Have you ever taken a look at you insurance policy? When your renewal offer comes in the mail, do you just check to make sure the price didn’t increase and then file it away in a cabinet or drawer? What are you really paying for? What will that policy do for you in the event of an accident or loss?

If you don’t take a little time to review and understand your policy, it could cost you financially. Take a few minutes to see what you are really getting in exchange for those premium payments.

Got your policy in hand? Good. Here are a few things to consider when looking it over.

Liabilitymedical paymentscomprehensive…Huh? Lots of different coverages and no idea what they actually cover? Don’t worry; let’s break them down.

Liability coverage

You want to make sure you can cover any personal injury and/or property damage you may cause, right? That’s what this will do. Most times, you will see it in split limits, for instance, 100/300/100. What does this mean? The first two amounts are for bodily injury. In this case, the policy would pay out 100,000 per person and up to 300,000 per occurrence. The last number is for property damage and would pay out up to 100,00 per occurrence.

Do you see only one amount for liability coverage on your policy? That is referred to as single limit liability. It just means that, per occurrence, you policy would pay out up to that amount. No property damage limit and no “per person” limit.

Medical Payments

What about injuries to you or your passengers, you say? Medical payments will help out REGARDLESS OF FAULT. That’s right. Even if you caused the accident, you can still use this coverage to help with the expenses.

Uninsured/Underinsured Motorist Bodily Injury. Hopefully, if someone causes you bodily injury in an accident they will have liability coverage for your injuries. If not, this coverage will step in for you.

Uninsured Property Damage

Same idea as uninsured bodily injury coverage, but this is for property.

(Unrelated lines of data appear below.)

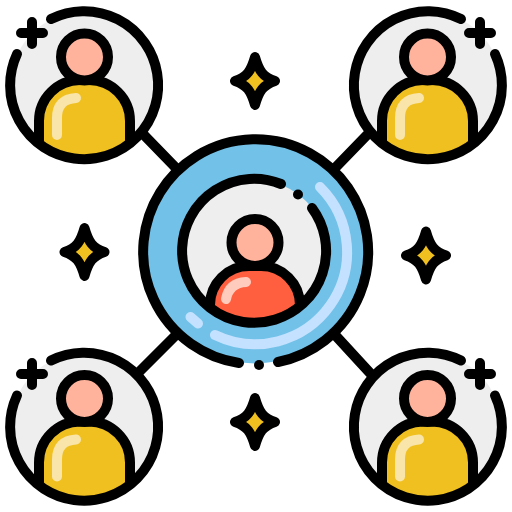
<!DOCTYPE html>
<html lang="en">
<head>
<meta charset="utf-8">
<title>People network</title>
<style>
:root {
  --ink: #000;
  --paper: #fff;
  --disc: #eeeeee;
  --skin: #ffb39c;
  --gold: #f0c020;
  --gold-light: #f9e5a9;
  --red: #ff5f3e;
  --red-light: #ffcbbd;
  --blue: #72c1e8;
  --blue-light: #c4e2ff;
}
html, body { margin: 0; background: var(--paper); overflow: hidden; }
svg { display: block; width: 512px; height: 512px; }
.outline { fill: none; stroke: var(--ink); stroke-width: 10; stroke-linecap: round; stroke-linejoin: round; }
.shine { fill: none; stroke-width: 10; stroke-linecap: round; }
.disc { fill: var(--disc); }
.head { fill: var(--skin); }
.gold { fill: var(--gold); }
.gold-shine { stroke: var(--gold-light); }
.red { fill: var(--red); }
.red-shine { stroke: var(--red-light); }
.ring { fill: var(--blue); }
.ring-shine { stroke: var(--blue-light); }
.dot { fill: var(--ink); }
</style>
</head>
<body>
<svg viewBox="0 0 512 512" role="img" aria-label="A central person connected to four other people">
  <defs>
    <clipPath id="member-clip"><circle cx="84.5" cy="85.5" r="74"/></clipPath>
    <clipPath id="leader-clip"><circle cx="255" cy="252" r="72"/></clipPath>
    <circle id="head" class="head outline" r="23.5" style="fill: var(--skin)"/>
    <g id="member">
      <circle class="disc" cx="84.5" cy="85.5" r="74"/>
      <g clip-path="url(#member-clip)">
        <path class="outline" style="fill: var(--gold)" d="M39 170V121A41 41 0 0 1 80 80H89A41 41 0 0 1 130 121V170Z"/>
        <path class="shine gold-shine" d="M57 135V118Q57 99 76 98"/>
      </g>
      <use href="#head" x="84.5" y="57"/>
    </g>
    <path id="member-ring" class="outline" d="M51 19A74 74 0 1 1 17 54"/>
    <path id="plus" class="outline" d="M-11 0H11M0-11V11"/>
    <path id="sparkle" class="outline" style="fill: var(--gold)" d="M0-24C4-10 8-4 20 0C8 4 4 10 0 24C-4 10-8 4-20 0C-8-4-4-10 0-24Z"/>
  </defs>

  <g id="connectors" class="outline">
    <path d="M143 134L176 168M367 135L336 167M140 371L176 335M370 373L336 336"/>
  </g>

  <g id="members">
    <use href="#member"/>
    <use href="#member" x="343"/>
    <use href="#member" y="341.5"/>
    <use href="#member" x="343" y="341.5"/>
  </g>
  <g id="member-rings">
    <use href="#member-ring"/>
    <use href="#member-ring" transform="translate(512 0) scale(-1 1)"/>
    <use href="#member-ring" y="341.5"/>
    <use href="#member-ring" transform="translate(512 341.5) scale(-1 1)"/>
  </g>
  <g id="plus-signs">
    <use href="#plus" x="32" y="33"/>
    <use href="#plus" x="480" y="33"/>
    <use href="#plus" x="32" y="374"/>
    <use href="#plus" x="480" y="374"/>
  </g>

  <g id="leader">
    <circle class="ring" cx="255" cy="251.5" r="112"/>
    <path class="shine ring-shine" d="M320 187A92 92 0 0 1 215 335M190.500 317L198 323.500"/>
    <circle class="disc" cx="255" cy="252" r="72"/>
    <g clip-path="url(#leader-clip)">
      <path class="outline" style="fill: var(--red)" d="M210 340V305A39 39 0 0 1 249 266H261A39 39 0 0 1 300 305V340Z"/>
      <path class="shine red-shine" d="M226 299Q229 283 246 282"/>
    </g>
    <use href="#head" x="255" y="242.500"/>
    <path class="outline" d="M312 208A72 72 0 1 1 281 184"/>
    <circle class="dot" cx="298" cy="194.500" r="5"/>
    <path class="outline" d="M239 363A112.500 112.500 0 1 1 278 362"/>
    <circle class="dot" cx="259" cy="365" r="5"/>
  </g>

  <g id="sparkles">
    <use href="#sparkle" x="255" y="81"/>
    <use href="#sparkle" x="84.5" y="252"/>
    <use href="#sparkle" x="426" y="255.500"/>
    <use href="#sparkle" x="255" y="422"/>
  </g>
</svg>
</body>
</html>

Collision

You will need this if you want your vehicle repaired or replaced if you damage it in a collision you caused. It can also apply if an uninsured motorist causes the damage, he/she doesn’t have liability coverage, and you don’t have uninsured property damage coverage. A deductible applies, unless your company offers a zero deductible and you choose it.

Comprehensive

Also referred to as “other than collision” coverage because it pays almost every other type of vehicle damage or loss (not excluded by your policy). Fire engulf you vehicle? Covered. Stolen? Covered. Flood, wind, or hail damage? Covered. Targeted by a missile strike? Yep. Covered.

While you should have a better understanding of your policy, you may want a more in-depth look at your coverages and options. These vary between insurance companies and states, so it is a good idea to speak with your licensed insurance agent for a comprehensive review of your policy. Your agent can counsel you and make coverage recommendations based of you life situation.